The use of neuropsychology technicians (also referred to as “technicians, psychometrists, psychometricians and psychological assistants”-p. 23, Division 40, 1989) in the supervised administration and scoring of the full range of neuropsychological tests and allied cognitive, psychological, and behavioral assessment procedures, can be traced to the late 1930’s, and it has been an established standard of practice in the field of clinical neuropsychology for more than three decades (DeLuca, 1989). This practice is not unique to neuropsychology. Other doctoral level health care practitioners also routinely employ trained non-doctoral technical personnel (e.g. radiology and EEG technicians).

The use of neuropsychology technicians helps maintain the objectivity of data collection and minimizes potential for bias associated with clinical judgment. This practice maintains reliability and validity of test administration (DeLuca, 1989).

Standards of practice exist for the selection, training, supervision and utilization of neuropsychology technicians (DeLuca, 1989; Division 40 Task Force, 1989; 1991). These standards clearly indicate that the neuropsychology technician is trained “only for the administration and scoring of psychological and neuropsychological tests” (p. 24, Division 40, 1989) and observation/reporting of test behavior. Technician training and supervision, test selection, interpretation/analysis of test data, report-writing, and neuropsychological consultation are the sole responsibility of the neuropsychologist who is licensed to practice psychology or neuropsychology. “The professional relationship in clinical neuropsychology is between the patient and the… neuropsychologist” (p. 24, Division 40, 1989). The neuropsychologist establishes and charges fees for services, and is “accountable for the quality of professional work” (p. 24, Division 40, 1989).

This official statement of the National Academy of Neuropsychology is consistent with previously published APA-Division 40 standards for education, training and supervision of non-doctoral neuropsychology technicians (Division 40, 1989, 1991). These standards are endorsed and supported by the National Academy of Neuropsychology.


DeLuca, J.W. (1989) Neuropsychology Technicians in Clinical Practice: Precedents, rational and current deployment. The Clinical Neuropsychologist, 3(1), pp. 3-21.

Report of the Division 40 Task Force on Education, Accreditation, and Credentialing, (1989) Guidelines regarding the use of non-doctoral personnel in clinical neuropsychological assessment.
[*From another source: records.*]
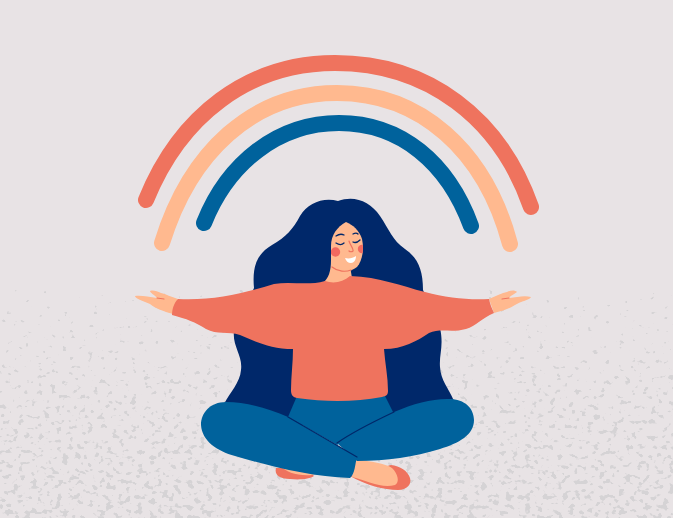
<!DOCTYPE html>
<html lang="en">
<head>
<meta charset="utf-8">
<title>Calm under the rainbow</title>
<style>
:root {
  --paper: #e8e3e5;
  --speckle: #d5d3d5;
  --coral: #ef735e;
  --peach: #ffb98f;
  --blue: #00629c;
  --navy: #00286a;
  --blush: #f2695f;
  --white: #fff;
}
html, body { margin: 0; height: 100%; overflow: hidden; background: var(--paper); }
.illustration { display: block; width: 673px; height: 518px; }
.paper { fill: var(--paper); }
.rainbow path { fill: none; stroke-width: 16; stroke-linecap: round; }
.band-coral { stroke: var(--coral); }
.band-peach { stroke: var(--peach); }
.band-blue { stroke: var(--blue); }
.hair { fill: var(--navy); }
.skin { fill: var(--peach); }
.sweater, .shoe { fill: var(--coral); }
.trousers { fill: var(--blue); }
.seam { fill: none; stroke: var(--navy); stroke-width: 1.3; stroke-linecap: round; }
.feature { fill: none; stroke: var(--navy); stroke-width: 1.3; stroke-linecap: round; }
.contour { fill: none; stroke: var(--coral); stroke-width: 1.2; stroke-linecap: round; }
.blush { fill: var(--blush); }
.smile { fill: var(--white); }
.speckle-ink { flood-color: var(--speckle); }
</style>
</head>
<body>
<svg class="illustration" viewBox="0 0 673 518" role="img" aria-label="Woman with long hair sitting cross-legged with open arms under a rainbow">
  <defs>
    <linearGradient id="speckle-density" x1="0" y1="0" x2="0" y2="1">
      <stop offset="0" stop-color="#000" stop-opacity="0"/>
      <stop offset="0.55" stop-color="#000" stop-opacity="0.7"/>
      <stop offset="1" stop-color="#000" stop-opacity="1"/>
    </linearGradient>
    <filter id="speckle" x="0" y="0" width="1" height="1" color-interpolation-filters="sRGB">
      <feTurbulence type="fractalNoise" baseFrequency="0.16 0.2" numOctaves="2" seed="8"/>
      <feColorMatrix values="0 0 0 0 0  0 0 0 0 0  0 0 0 0 0  0 0 0 1 0" result="grain"/>
      <feComposite in="grain" in2="SourceGraphic" operator="arithmetic" k2="1" k3="0.19"/>
      <feComponentTransfer result="spots">
        <feFuncA type="linear" slope="16" intercept="-12"/>
      </feComponentTransfer>
      <feFlood class="speckle-ink"/>
      <feComposite in2="spots" operator="in"/>
    </filter>
    <clipPath id="face-clip">
      <path d="M346 222C337 227 331 235 331 246V265C337 273 350 273 357 267C363 260 364 248 362 239C359 230 353 225 346 222Z"/>
    </clipPath>
  </defs>

  <rect class="paper" width="673" height="518"/>
  <rect y="290" width="673" height="228" fill="url(#speckle-density)" filter="url(#speckle)"/>

  <g class="rainbow">
    <path class="band-coral" d="M146 200C180 116 248 63 335 63C428 63 500 118 531 207"/>
    <path class="band-peach" d="M162 243C190 152 253 93 337 93C420 93 485 150 510 244"/>
    <path class="band-blue" d="M204 223C228 163 278 123 339 123C401 123 448 163 471 226"/>
  </g>

  <g class="woman">
    <path class="hair" d="M338 201C323 197 308 203 300 216C293 229 286 237 272 245C257 254 252 266 254 288L234 330C232 347 243 355 241 370C240 383 230 392 224 404L290 425H390L454 401C448 387 441 381 440 367C439 354 444 346 440 328L423 290C423 270 418 258 405 249C392 240 389 229 380 216C370 201 354 195 338 201Z"/>

    <g class="hands">
      <path class="skin" d="M178 299C171 297 166 294 161 293C157 291 153 290 150 291C150 293 155 295 157 298C149 297 141 295 135 296C135 299 144 301 150 304C156 309 163 311 173 314Z"/>
      <path class="skin" d="M489 299C496 296 502 293 507 292C511 290 515 290 517 292C515 294 511 295 509 298C517 297 525 295 531 297C530 300 521 301 515 305C509 309 502 311 494 313Z"/>
      <path class="contour" d="M157 298L164 299M509 298L502 299"/>
    </g>

    <g class="feet">
      <path class="shoe" d="M276 468C274 475 280 479 290 479C300 480 310 479 314 476L304 466Z"/>
      <path class="skin" d="M280 465C286 473 298 476 312 475L322 472L300 464Z"/>
      <path class="shoe" d="M350 476C366 485 384 490 398 490C407 490 412 484 410 478C408 471 400 466 391 465Z"/>
      <path class="skin" d="M356 459C371 462 385 463 392 468C398 474 400 482 395 485C382 489 368 481 352 477Z"/>
    </g>

    <g class="legs">
      <path class="trousers" d="M297 396L288 417L337 445L394 414L384 394Z"/>
      <path class="trousers" d="M394 412C413 404 431 399 447 399C464 398 474 408 474 420C474 435 459 443 440 449C414 457 387 461 357 461L337 443Z"/>
      <path class="trousers" d="M288 417C268 408 246 402 226 402C210 402 201 413 201 425C202 441 217 451 235 456C270 466 310 477 350 478C355 474 355 464 357 457Z"/>
      <path class="seam" d="M288 417L357 457M394 412C375 421 354 431 337 443"/>
    </g>

    <path class="skin" d="M331 260C331 271 329 278 322 284C332 290 345 287 352 278L350 266Z"/>
    <path class="sweater" d="M178 299C212 301 245 293 274 284C291 281 308 286 325 281C334 284 343 282 350 276C380 277 401 286 425 292C447 298 468 300 489 299C490 304 492 309 494 313C482 318 476 326 466 329C452 333 440 328 429 333C417 341 403 349 384 349C385 363 388 377 388 391C388 395 386 396 382 397C355 402 326 402 297 398C292 397 291 394 291 390C291 376 293 363 293 349C271 349 254 341 240 335C228 331 217 335 206 329C195 322 187 319 172 315C172 309 174 303 178 299Z"/>

    <g class="face">
      <path class="skin" d="M346 222C337 227 331 235 331 246V265C337 273 350 273 357 267C363 260 364 248 362 239C359 230 353 225 346 222Z"/>
      <g clip-path="url(#face-clip)">
        <circle class="blush" cx="335.5" cy="252" r="4.7"/>
        <circle class="blush" cx="362" cy="249" r="4.2"/>
      </g>
      <path class="feature" d="M336 243C339 245 342 245 344 243M353 242C355 243 358 242 360 240M336 236C339 234 342 234 344 235M353 234C355 233 357 233 358 234"/>
      <path class="contour" d="M349 241C350 245 354 249 353 251C352 252 350 252 349 251M332 267C338 272 346 272 351 270"/>
      <path class="smile" d="M345 258C349 259 353 258 356 256C356 260 354 263 351 263C348 263 346 261 345 258Z"/>
    </g>
  </g>
</svg>
</body>
</html>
The Clinical Neuropsychologist, 3(1), pp. 23-24.

Report of the Division 40 Task Force on Education, Accreditation, and Credentialing, (1991) Recommendations for education and training of non-doctoral personnel in clinical neuropsychology. The Clinical Neuropsychologist, 5(1), pp. 20-23.

The NAN Policy and Planning Committee Bradley Axelrod, Ph.D. Jeffrey Barth, Ph.D., Chair David Faust, Ph.D. Jerid Fisher, Ph.D. Robert Heilbronner, Ph.D. Glenn Larrabee, Ph.D. Neil Pliskin, Ph.D., Vice Chair Cheryl Silver, Ph.D.